Amelia and I are three people from the front of the now epic queue to get into the Roadhouse. The wind is coming round the corner with such force that we can no longer use other people’s Parkas for shelter.
There’s a hold up at the front…the stoney-faced woman with the clipboard is very bluntly asking a well dressed lady how exactly she knows Aziz, to which she cooly responds – ‘Well, I was married to Tony Wilson’. Inside, Ian Brown’s chatting in the corner, while Mike Joyce sorts some auction materials, Bonehead dishes out pizza, and Steve Hogarth (wearing quite possibly the most wonderful pair of trousers I have ever seen) confuses passers by telling them he’s standing in a cupboard. While all this is happening, vocal/guitar duo Peru and Kasey rehearse, Welsh harpist Nero tunes up, and other DJ’s and Indian Classical percussionists sound check ready for the show.
This motley crew of new talent, big names, philanthropy and genre bending seems to be everything Aziz Ibrahim is about, a celebration stamped 100% with his personality. Well, it is his birthday after all…
He said; “I’ve been away from Manchester for a little while, and when I came back I didn’t just want to go back into playing professionally. I started doing community work, teaching schemes and workshops in prisons, I started mentoring a couple of young and up-and-coming artists (at this point Steve Hogarth introduces himself). I owe a lot to my friends…you don’t get anywhere without the help of other people. It’s like me saying to Peru and Kasey come and play. If I don’t say that and give them an opportunity then how do you advance? In the same way, this thing tonight is about saying thank you to friends, family, fans, musicians’.
It’s this genuine desire to use music for all the good it can bring that makes it obvious as to why Aziz is thought of so fondly by artist at various stages in their careers. Manchester has changed throughout his time as an artist, music has changed. There’s a mythology around his generation and how they shook up the industry. I asked him how the city differs now, if people can jump from band to band, style to style the way he did.
He eloquently responds; ‘The city grows constantly… Music has become more of a study, there’s more ‘cologies’. Back then there was nothing, now it’s more an education. So when we used to jam we weren’t people for Royal Northern College of Music or Salford Uni. We were just people with jobs, or no jobs, and instruments getting together in some seedy place that were illegal. It was exciting and dangerous at the same time. There’s still jams around, but the resources have changed with the internet. It’s faster, but it doesn’t make up for originality.
“But I do love [the internet], anything that helps artists get what they do to the public is a good thing.”
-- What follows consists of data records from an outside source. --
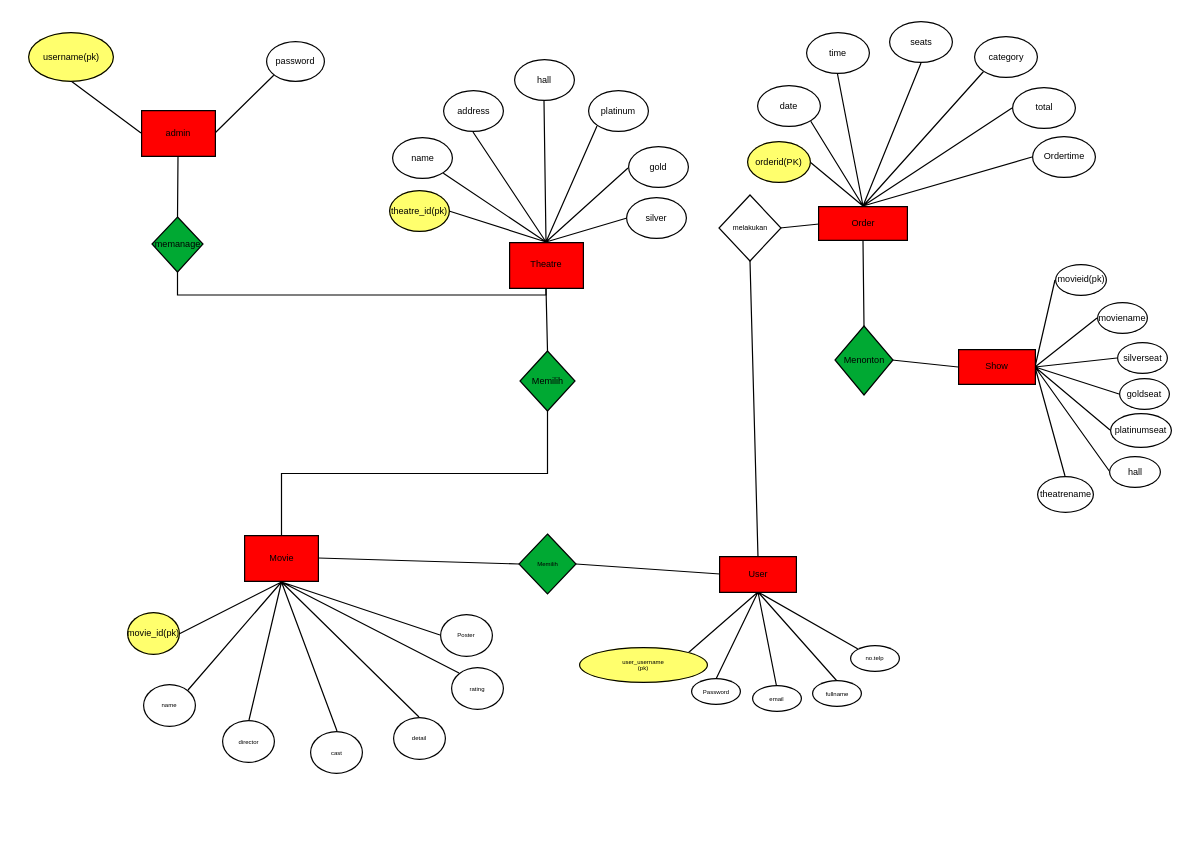
<!DOCTYPE html>
<html lang="id">
<head>
<meta charset="utf-8">
<title>Cinema booking ER diagram</title>
<style>
:root {
  --paper: #ffffff;
  --ink: #000000;
  --entity: #ff0000;
  --relation: #00a933;
  --key: #ffff6d;
}
* { box-sizing: border-box; }
html, body { margin: 0; background: var(--paper); }
body { width: 1200px; height: 848px; overflow: hidden; }
.diagram {
  position: relative;
  width: 1200px;
  height: 848px;
  overflow: hidden;
  color: var(--ink);
  font: 9.1px/11px "Liberation Sans", Arial, sans-serif;
}
.connectors { position: absolute; inset: 0; }
.connectors g { stroke: var(--ink); stroke-width: 1.2; }
.lines { fill: none; }
.relations { fill: var(--relation); }
.relations .plain { fill: var(--paper); }
/* --x and --y are the centre of a node */
.node {
  position: absolute;
  left: calc((var(--x) - var(--w) / 2) * 1px);
  top: calc((var(--y) - var(--h) / 2) * 1px);
  width: calc(var(--w) * 1px);
  height: calc(var(--h) * 1px);
  display: flex;
  align-items: center;
  justify-content: center;
  text-align: center;
  white-space: nowrap;
}
.entity, .attribute { box-shadow: inset 0 0 0 1.2px var(--ink); }
.entity { background: var(--entity); padding-bottom: 1px; }
.attribute { background: var(--paper); border-radius: 50%; }
.key { background: var(--key); }
.relation { --w: 60; --h: 20; }
.small { font-size: 6px; line-height: 6px; }
.medium { font-size: 7.1px; line-height: 8px; }
</style>
</head>
<body>
<main class="diagram">
  <svg class="connectors" width="1200" height="848" viewBox="0 0 1200 848" aria-hidden="true">
    <g class="lines">
      <path d="M71 81L141 133M274 75L215 133M178 156L177.500 218M177.500 271V295H546V288"/>
      <path d="M546 242L449 211M546 242L443 173M546 242L473 132M546 242L544 101M546 242L597 126M546 242L628 168M546 242L627 218"/>
      <path d="M546 288L547.500 351M547.500 411V473.500H281.500V535"/>
      <path d="M863 206L810 162M863 206L810 120M863 206L837.500 74M863 206L921 63M863 206L984 71M863 206L1012 108M863 206L1032 157"/>
      <path d="M780 228L819 224M750 261L758 557M863 241L864 326M892 360L958 367"/>
      <path d="M1035 367L1055 280M1035 367L1097 318M1035 367L1117 358M1035 367L1119 394M1035 367L1110 430M1035 367L1110 472M1035 367L1065 476"/>
      <path d="M318 558L519 564M576 564L720 574"/>
      <path d="M281.500 582L179 634M281.500 582L188 690M281.500 582L249 720M281.500 582L337 731M281.500 582L419 717M281.500 582L459 673M281.500 582L440 635"/>
      <path d="M758 592L688 653M758 592L716 679M758 592L776.500 686M758 592L837 681M758 592L858 649"/>
    </g>
    <g class="relations">
      <polygon points="177.500,217 203,244 177.500,272 152,244"/>
      <polygon points="547.500,351 575,381 547.500,411 520,381"/>
      <polygon points="547.500,534 576,564 547.500,594 519,564"/>
      <polygon points="864,326 893,360 864,395 835,360"/>
      <polygon class="plain" points="750,195 781,228 750,261 719,228"/>
    </g>
  </svg>

  <section aria-label="admin">
    <div class="node entity" style="--x:178;--y:133.5;--w:75;--h:47">admin</div>
    <div class="node attribute key" style="--x:71;--y:57;--w:86;--h:50">username(pk)</div>
    <div class="node attribute" style="--x:295;--y:61.5;--w:59;--h:41">password</div>
  </section>

  <section aria-label="Theatre">
    <div class="node entity" style="--x:546;--y:265;--w:75;--h:47">Theatre</div>
    <div class="node attribute key" style="--x:419;--y:211;--w:61;--h:42">theatre_id(pk)</div>
    <div class="node attribute" style="--x:422.5;--y:158;--w:61;--h:42">name</div>
    <div class="node attribute" style="--x:473.5;--y:111;--w:61;--h:42">address</div>
    <div class="node attribute" style="--x:544;--y:80;--w:61;--h:42">hall</div>
    <div class="node attribute" style="--x:618;--y:111;--w:61;--h:42">platinum</div>
    <div class="node attribute" style="--x:658;--y:167;--w:61;--h:42">gold</div>
    <div class="node attribute" style="--x:656;--y:218;--w:61;--h:42">silver</div>
  </section>

  <section aria-label="Order">
    <div class="node entity" style="--x:863;--y:223.5;--w:90;--h:35">Order</div>
    <div class="node attribute key" style="--x:778.5;--y:162;--w:64;--h:42">orderid(PK)</div>
    <div class="node attribute" style="--x:788.5;--y:106;--w:64;--h:42">date</div>
    <div class="node attribute" style="--x:837.5;--y:53;--w:64;--h:42">time</div>
    <div class="node attribute" style="--x:921;--y:42;--w:64;--h:42">seats</div>
    <div class="node attribute" style="--x:1006;--y:57;--w:64;--h:42">category</div>
    <div class="node attribute" style="--x:1044;--y:107.5;--w:64;--h:42">total</div>
    <div class="node attribute" style="--x:1064;--y:156.5;--w:64;--h:42">Ordertime</div>
  </section>

  <section aria-label="Show">
    <div class="node entity" style="--x:996.5;--y:367;--w:78;--h:36">Show</div>
    <div class="node attribute" style="--x:1081;--y:279.5;--w:52;--h:32">movieid(pk)</div>
    <div class="node attribute" style="--x:1122;--y:318;--w:51;--h:32">moviename</div>
    <div class="node attribute" style="--x:1142.5;--y:358;--w:51;--h:32">silverseat</div>
    <div class="node attribute" style="--x:1144;--y:394;--w:51;--h:32">goldseat</div>
    <div class="node attribute" style="--x:1140.5;--y:430;--w:62;--h:35">platinumseat</div>
    <div class="node attribute" style="--x:1135;--y:472;--w:52;--h:32">hall</div>
    <div class="node attribute" style="--x:1065.5;--y:494.5;--w:57;--h:37">theatrename</div>
  </section>

  <section aria-label="Movie">
    <div class="node entity" style="--x:281.5;--y:558.5;--w:75;--h:47">Movie</div>
    <div class="node attribute key" style="--x:153;--y:633.5;--w:53;--h:43">movie_id(pk)</div>
    <div class="node attribute small" style="--x:169;--y:705;--w:53;--h:43">name</div>
    <div class="node attribute small" style="--x:248.5;--y:741.5;--w:53;--h:43">director</div>
    <div class="node attribute small" style="--x:336.5;--y:752.5;--w:53;--h:43">cast</div>
    <div class="node attribute small" style="--x:419;--y:738;--w:53;--h:43">detail</div>
    <div class="node attribute small" style="--x:477;--y:688.5;--w:53;--h:43">rating</div>
    <div class="node attribute small" style="--x:466;--y:635;--w:53;--h:43">Poster</div>
  </section>

  <section aria-label="User">
    <div class="node entity" style="--x:758;--y:574.5;--w:78;--h:37">User</div>
    <div class="node attribute key small" style="--x:643;--y:665;--w:129;--h:36">user_username<br>(pk)</div>
    <div class="node attribute small" style="--x:716;--y:691.5;--w:50;--h:27">Password</div>
    <div class="node attribute small" style="--x:776.5;--y:698.5;--w:50;--h:27">email</div>
    <div class="node attribute small" style="--x:837;--y:693.5;--w:50;--h:27">fullname</div>
    <div class="node attribute small" style="--x:874.5;--y:658;--w:50;--h:27">no.telp</div>
  </section>

  <section aria-label="Relations">
    <div class="node relation" style="--x:177.5;--y:244">memanage</div>
    <div class="node relation" style="--x:547.5;--y:381">Memilih</div>
    <div class="node relation small" style="--x:547.5;--y:564">Memilih</div>
    <div class="node relation medium" style="--x:750;--y:228">melakukan</div>
    <div class="node relation" style="--x:864;--y:360">Menonton</div>
  </section>
</main>
</body>
</html>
For Aziz there are no negatives to how music develops, just as long as it does. He’s all about finding the individual voice and breaking type. As an Asian man working in largely either White or Black genres he has always stood out.
“When I grew up I saw opportunities to play which were pushing the confines of culture… And that’s what I like, for people to think outside the box and not be limited because of the stereotypes people put on you…I wanted to find my voice…I don’t see those limitations, I see what I can do, how far I can go, what potential can I fulfil.”
It’s soundbites like this that make Aziz the perfect mentor for the next generation of musicians. Wanting to sound like the best individual you you can be is the perfect attitude in a market saturated with carbon copies.
Listening to his own music, for me there are two key things you can hear. The first is his positivity, every track has an underlying vibe of feeling good, much like chatting to the man himself. Secondly is how obscenely talented a musician he is. His guitar playing is pure seductive blues, beautiful but hard. And his ability to arrange a track, with the layering of guitars and Indian percussion, turns his songs into gorgeous melting pots of the sounds
of the city. Those Asian Blues are aural indulgences that begged to be listened to, fine craftsmanship requires an audience.
And he definitely isn’t finished yet, with more collaborations and solo work to come, as well as being mentor a new generation of young artists. This is a guy whose talent and prowess should by rights have him chilling in an ivory tower in a tax haven somewhere. And yet here he is, organising a charity bash/new artist showcase for his own birthday. Legend.
Aziz Ibrahim – Happy Birthday to you Sir!
Just giving page for charity http://www.justgiving.com/azizibrahim
All photo credit to Mudkiss Photography.